The poll of 610 likely voters (with a margin of error of +/- 4%, 95 times out of 100) shows Democratic front-runner Hillary Clinton leading Republican front-runner Donald Trump 43% to 34%. That 9% margin is similar to an average 11% margin seen in national polling.
The other contender for the Democratic nomination, Bernie Sanders, does even better in a General Election match-up against Trump, winning 57% of the vote to Trump’s 31%. The poll memo did not break down results by Congressional District, which in Maine have the potential of splitting their Electoral College votes.
Another question on the poll may explain some of this difference. While both Clinton and Trump have negative scores when it comes to trustworthyness (26% believe Clinton is somewhat or very trustworthy and only 19% believe the same of Trump), Sanders is viewed as trustworthy by 54% of the electorate.
“We have not always tracked ‘trustworthiness’ so this this an observation based on correlations with other measures, but I think the electorate is tired, consumer confidence is lagging and the cacophony on the political stage around the election is deafening. Bernie Sanders appears to be the only candidate to be trusted by a majority of Maine’s voters.” explained pollster MaryEllen Fitzgerald when asked if these were historically low numbers for likely presidential nominees. “Uncertainty about the direction of the country is palpable among these voters. Although a majority (52%) think things are headed on the wrong track, more than a quarter of Mainers are also uncertain. This underscores a lack of faith in the political system (and leadership) at the national level.”
The differences between Sanders and Clinton on this question and on the General Election match-ups may be due in part to the strong preference for Sanders among Maine Democrats, as demonstrated by his large victory in the caucuses earlier this month. It’s likely that Clinton’s numbers among progressives will improve if she becomes her party’s nominee.
Similarly, barring a contested convention and the deep divisions it would create among Republicans, Trump’s numbers may also tick up if he wins the nomination and consolidates his party’s support.
Another interesting finding from the survey is that the cost of living has spiked as an economic concern for Mainers over the past year, going from the top concern of just 8% of voters last year to 30% today.
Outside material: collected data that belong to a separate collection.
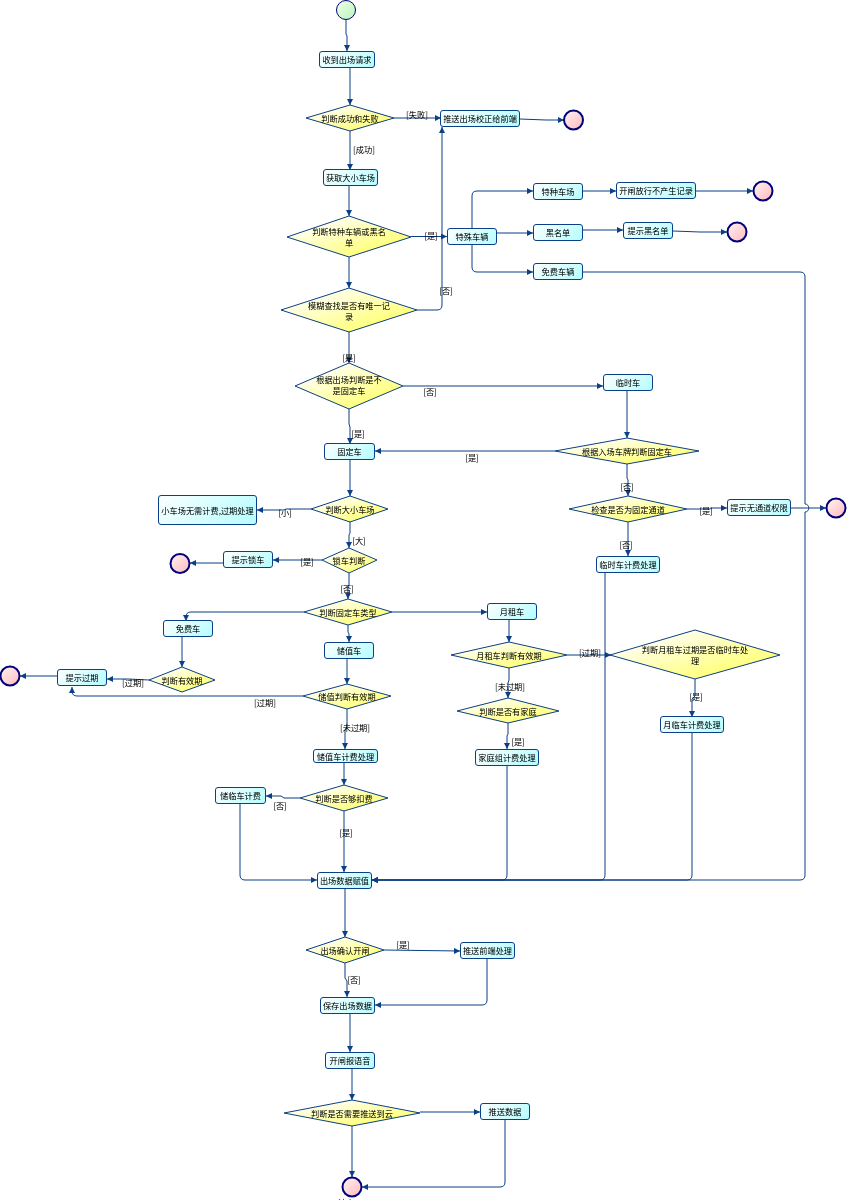
<!DOCTYPE html>
<html lang="zh-CN">
<head>
<meta charset="utf-8">
<title>车辆出场流程图</title>
<style>
:root{--line:#0b3f86;--ring:#00007a;--ink:#000;--task-a:#fbffff;--task-b:#b5fdff;--choice-a:#fffff0;--choice-b:#ffff80;--end-a:#fff4f0;--end-b:#ffb9c0;--start-a:#f4fff0;--start-b:#b6f5b6}
*{box-sizing:border-box}
html,body{margin:0;background:#fff}
.flow{position:relative;width:847px;height:1200px;overflow:hidden;background:#fff;color:var(--ink);font:8.2px/11px "Noto Sans CJK SC","Noto Sans",sans-serif}
.links{position:absolute;left:0;top:0;width:847px;height:1200px}
.wire{fill:none;stroke:var(--line);stroke-width:1;marker-end:url(#arrow)}
.choices polygon{fill:url(#choice);stroke:var(--line);stroke-width:1}
.ends circle{fill:url(#end);stroke:var(--ring);stroke-width:2}
.ends .start{fill:url(#start)}
.task{position:absolute;display:flex;align-items:center;justify-content:center;height:17px;width:50px;border:1px solid var(--line);border-radius:3px;background:linear-gradient(135deg,var(--task-a),var(--task-b));white-space:nowrap}
.ask,.tag{position:absolute;transform:translate(-50%,-50%);white-space:nowrap;text-align:center}
</style>
</head>
<body>
<main class="flow">
<svg class="links" viewBox="0 0 847 1200" aria-hidden="true">
<defs>
<marker id="arrow" markerUnits="userSpaceOnUse" markerWidth="7" markerHeight="6" refX="6" refY="3" orient="auto"><polygon points="0,0 6,3 0,6" fill="#0b3f86"/></marker>
<linearGradient id="choice" x1="0" y1="0" x2="1" y2="1"><stop offset=".2" stop-color="var(--choice-a)"/><stop offset=".75" stop-color="var(--choice-b)"/></linearGradient>
<linearGradient id="end" x1="0" y1="0" x2="1" y2="1"><stop stop-color="var(--end-a)"/><stop offset="1" stop-color="var(--end-b)"/></linearGradient>
<linearGradient id="start" x1="0" y1="0" x2="1" y2="1"><stop stop-color="var(--start-a)"/><stop offset="1" stop-color="var(--start-b)"/></linearGradient>
</defs>
<g class="wires">
<path class="wire" d="M346 20V34L347 36V51"/>
<path class="wire" d="M350 68V105"/>
<path class="wire" d="M394 118H441"/>
<path class="wire" d="M520 119L546 120H564"/>
<path class="wire" d="M350 131V170"/>
<path class="wire" d="M349 186V216"/>
<path class="wire" d="M411 236.5H447"/>
<path class="wire" d="M349 257V288"/>
<path class="wire" d="M417 310H437Q442 310 442 305V127"/>
<path class="wire" d="M472 229V196Q472 191 477 191H533"/>
<path class="wire" d="M497 233H533"/>
<path class="wire" d="M472 244V267Q472 272 477 272H533"/>
<path class="wire" d="M583 191H616"/>
<path class="wire" d="M696 191H753"/>
<path class="wire" d="M583 230H623"/>
<path class="wire" d="M673 231L700 232H727"/>
<path class="wire" d="M583 272H800Q805 272 805 277V504C810 504 810 512 805 512V875Q805 880 800 880H372"/>
<path class="wire" d="M349 332V363"/>
<path class="wire" d="M403 386H603"/>
<path class="wire" d="M349 409V424L350 427V444"/>
<path class="wire" d="M627 391V438"/>
<path class="wire" d="M555 451H375"/>
<path class="wire" d="M627 464V478L628 480V496"/>
<path class="wire" d="M687 509H710L712 508H727"/>
<path class="wire" d="M791 508H826"/>
<path class="wire" d="M628 522V556"/>
<path class="wire" d="M350 460V496"/>
<path class="wire" d="M311 509H286L284 510H257"/>
<path class="wire" d="M350 522V533L349 535V548"/>
<path class="wire" d="M322 560H273"/>
<path class="wire" d="M223 563H190"/>
<path class="wire" d="M349 573V585L348 587V599"/>
<path class="wire" d="M304 612H191Q186 612 186 617V621"/>
<path class="wire" d="M392 612H487"/>
<path class="wire" d="M348 625V632L349 634V642"/>
<path class="wire" d="M182 637V667"/>
<path class="wire" d="M149 680L128 679H107"/>
<path class="wire" d="M57 676H20"/>
<path class="wire" d="M303 696H77Q72 696 72 691V687"/>
<path class="wire" d="M347 658V684"/>
<path class="wire" d="M347 709V727L345 730V749"/>
<path class="wire" d="M344 763V785"/>
<path class="wire" d="M300 798H284L281 796H266"/>
<path class="wire" d="M344 811V872"/>
<path class="wire" d="M240 804V875Q240 880 245 880H317"/>
<path class="wire" d="M509 620V642"/>
<path class="wire" d="M567 655H611"/>
<path class="wire" d="M509 668V680L508 683V698"/>
<path class="wire" d="M508 723V734L507 736V749"/>
<path class="wire" d="M695 679V696L692 699V717"/>
<path class="wire" d="M507 765V875Q507 880 502 880H372"/>
<path class="wire" d="M605 572V875Q605 880 600 880H372"/>
<path class="wire" d="M692 733V875Q692 880 687 880H372"/>
<path class="wire" d="M345 888V937"/>
<path class="wire" d="M384 950L460 951"/>
<path class="wire" d="M345 963V978L347 981V997"/>
<path class="wire" d="M487 959V1000Q487 1005 482 1005H375"/>
<path class="wire" d="M350 1014V1052"/>
<path class="wire" d="M352 1069V1100"/>
<path class="wire" d="M420 1112H480"/>
<path class="wire" d="M352 1126V1177"/>
<path class="wire" d="M505 1120V1182Q505 1187 500 1187H362"/>
</g>
<g class="choices">
<polygon points="306,118 350,105 394,118 350,131"/>
<polygon points="287,237 349,216 411,237 349,257"/>
<polygon points="281,310 349,288 417,310 349,332"/>
<polygon points="295,386 349,363 403,386 349,409"/>
<polygon points="555,451 627,438 699,451 627,464"/>
<polygon points="569,509 628,496 687,509 628,522"/>
<polygon points="311,509 350,496 388,509 350,522"/>
<polygon points="322,560 349,548 377,560 349,573"/>
<polygon points="304,612 348,599 392,612 348,625"/>
<polygon points="149,680 182,667 215,680 182,692"/>
<polygon points="303,696 347,684 391,696 347,709"/>
<polygon points="451,655 509,642 567,655 509,668"/>
<polygon points="457,711 508,698 559,711 508,723"/>
<polygon points="610,655 695,630 780,655 695,679"/>
<polygon points="300,798 344,785 388,798 344,811"/>
<polygon points="306,950 345,937 384,950 345,963"/>
<polygon points="284,1113 352,1100 420,1113 352,1126"/>
</g>
<g class="ends">
<circle class="start" cx="346" cy="10" r="9.5" style="stroke-width:1"/>
<circle cx="573.5" cy="120" r="9.5"/>
<circle cx="763" cy="191" r="9.5"/>
<circle cx="737" cy="232" r="9.5"/>
<circle cx="836" cy="508" r="9.5"/>
<circle cx="180" cy="563.5" r="9.5"/>
<circle cx="10" cy="676" r="9.5"/>
<circle cx="352" cy="1187" r="9.5"/>
</g>
</svg>

<div class="task" style="left:319px;top:51px;width:56px">收到出场请求</div>
<div class="task" style="left:440px;top:110px;width:80px">推送出场校正给前端</div>
<div class="task" style="left:323px;top:169px;width:55px">获取大小车场</div>
<div class="task" style="left:447px;top:228px">特殊车辆</div>
<div class="task" style="left:533px;top:183px">特种车场</div>
<div class="task" style="left:616px;top:182px;width:80px">开闸放行不产生记录</div>
<div class="task" style="left:533px;top:224px">黑名单</div>
<div class="task" style="left:623px;top:222px">提示黑名单</div>
<div class="task" style="left:533px;top:263px">免费车辆</div>
<div class="task" style="left:603px;top:374px">临时车</div>
<div class="task" style="left:324px;top:443px;width:51px">固定车</div>
<div class="task" style="left:158px;top:495px;width:99px;height:30px">小车场无需计费,过期处理</div>
<div class="task" style="left:727px;top:499px;width:64px">提示无通道权限</div>
<div class="task" style="left:596px;top:556px;width:64px">临时车计费处理</div>
<div class="task" style="left:223px;top:551px">提示锁车</div>
<div class="task" style="left:163px;top:620px">免费车</div>
<div class="task" style="left:487px;top:603px">月租车</div>
<div class="task" style="left:324px;top:642px">储值车</div>
<div class="task" style="left:57px;top:669px">提示过期</div>
<div class="task" style="left:660px;top:716px;width:64px">月临车计费处理</div>
<div class="task" style="left:313px;top:749px;width:65px;height:14px">储值车计费处理</div>
<div class="task" style="left:475px;top:749px;width:64px">家庭组计费处理</div>
<div class="task" style="left:215px;top:787px;width:51px">储临车计费</div>
<div class="task" style="left:317px;top:872px;width:55px">出场数据赋值</div>
<div class="task" style="left:460px;top:942px;width:55px">推送前端处理</div>
<div class="task" style="left:320px;top:997px;width:55px">保存出场数据</div>
<div class="task" style="left:325px;top:1052px">开闸报语音</div>
<div class="task" style="left:480px;top:1103px">推送数据</div>

<div class="ask" style="left:350px;top:118px">判断成功和失败</div>
<div class="ask" style="left:349px;top:237px">判断特种车辆或黑名<br>单</div>
<div class="ask" style="left:349px;top:311px">模糊查找是否有唯一记<br>录</div>
<div class="ask" style="left:349px;top:385px">根据出场判断是不<br>是固定车</div>
<div class="ask" style="left:627px;top:451px">根据入场车牌判断固定车</div>
<div class="ask" style="left:628px;top:509px">检查是否为固定通道</div>
<div class="ask" style="left:350px;top:509px">判断大小车场</div>
<div class="ask" style="left:349px;top:560px">锁车判断</div>
<div class="ask" style="left:348px;top:612px">判断固定车类型</div>
<div class="ask" style="left:182px;top:680px">判断有效期</div>
<div class="ask" style="left:347px;top:696px">储值判断有效期</div>
<div class="ask" style="left:509px;top:655px">月租车判断有效期</div>
<div class="ask" style="left:508px;top:711px">判断是否有家庭</div>
<div class="ask" style="left:695px;top:655px">判断月租车过期是否临时车处<br>理</div>
<div class="ask" style="left:344px;top:798px">判断是否够扣费</div>
<div class="ask" style="left:345px;top:950px">出场确认开闸</div>
<div class="ask" style="left:352px;top:1113px">判断是否需要推送到云</div>

<span class="tag" style="left:417px;top:114px">[失败]</span>
<span class="tag" style="left:364px;top:149px">[成功]</span>
<span class="tag" style="left:431px;top:235px">[是]</span>
<span class="tag" style="left:446px;top:290px">[否]</span>
<span class="tag" style="left:349px;top:357px">[是]</span>
<span class="tag" style="left:430px;top:391px">[否]</span>
<span class="tag" style="left:358px;top:433px">[是]</span>
<span class="tag" style="left:472px;top:457px">[是]</span>
<span class="tag" style="left:627px;top:486px">[否]</span>
<span class="tag" style="left:706px;top:510px">[是]</span>
<span class="tag" style="left:626px;top:544px">[否]</span>
<span class="tag" style="left:285px;top:512px">[小]</span>
<span class="tag" style="left:359px;top:540px">[大]</span>
<span class="tag" style="left:307px;top:561px">[是]</span>
<span class="tag" style="left:347px;top:588px">[否]</span>
<span class="tag" style="left:133px;top:682px">[过期]</span>
<span class="tag" style="left:265px;top:702px">[过期]</span>
<span class="tag" style="left:355px;top:727px">[未过期]</span>
<span class="tag" style="left:590px;top:652px">[过期]</span>
<span class="tag" style="left:510px;top:686px">[未过期]</span>
<span class="tag" style="left:518px;top:741px">[是]</span>
<span class="tag" style="left:696px;top:696px">[是]</span>
<span class="tag" style="left:280px;top:805px">[否]</span>
<span class="tag" style="left:346px;top:832px">[是]</span>
<span class="tag" style="left:403px;top:944px">[是]</span>
<span class="tag" style="left:354px;top:979px">[否]</span>
<span class="tag" style="left:346px;top:1202px">结束</span>
</main>
</body>
</html>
“My theory is that this has to do with housing,” said Fitzgerald. “The loss of affordable housing in traditionally accessible neighborhoods (ie. Munjoy Hill) and the promotion of the idea that Maine is now at ‘full employment’ are highlighting the fact that there is a perception of wage stagnation. Although gas and oil costs have diminished, housing costs and rent have soared, so that many lower income workers are having to live farther from their places of employment and commute to work. Additionally, recent press articles have highlighted new business coming to Maine, but these are call center operations that will likely pay low(er) wages.”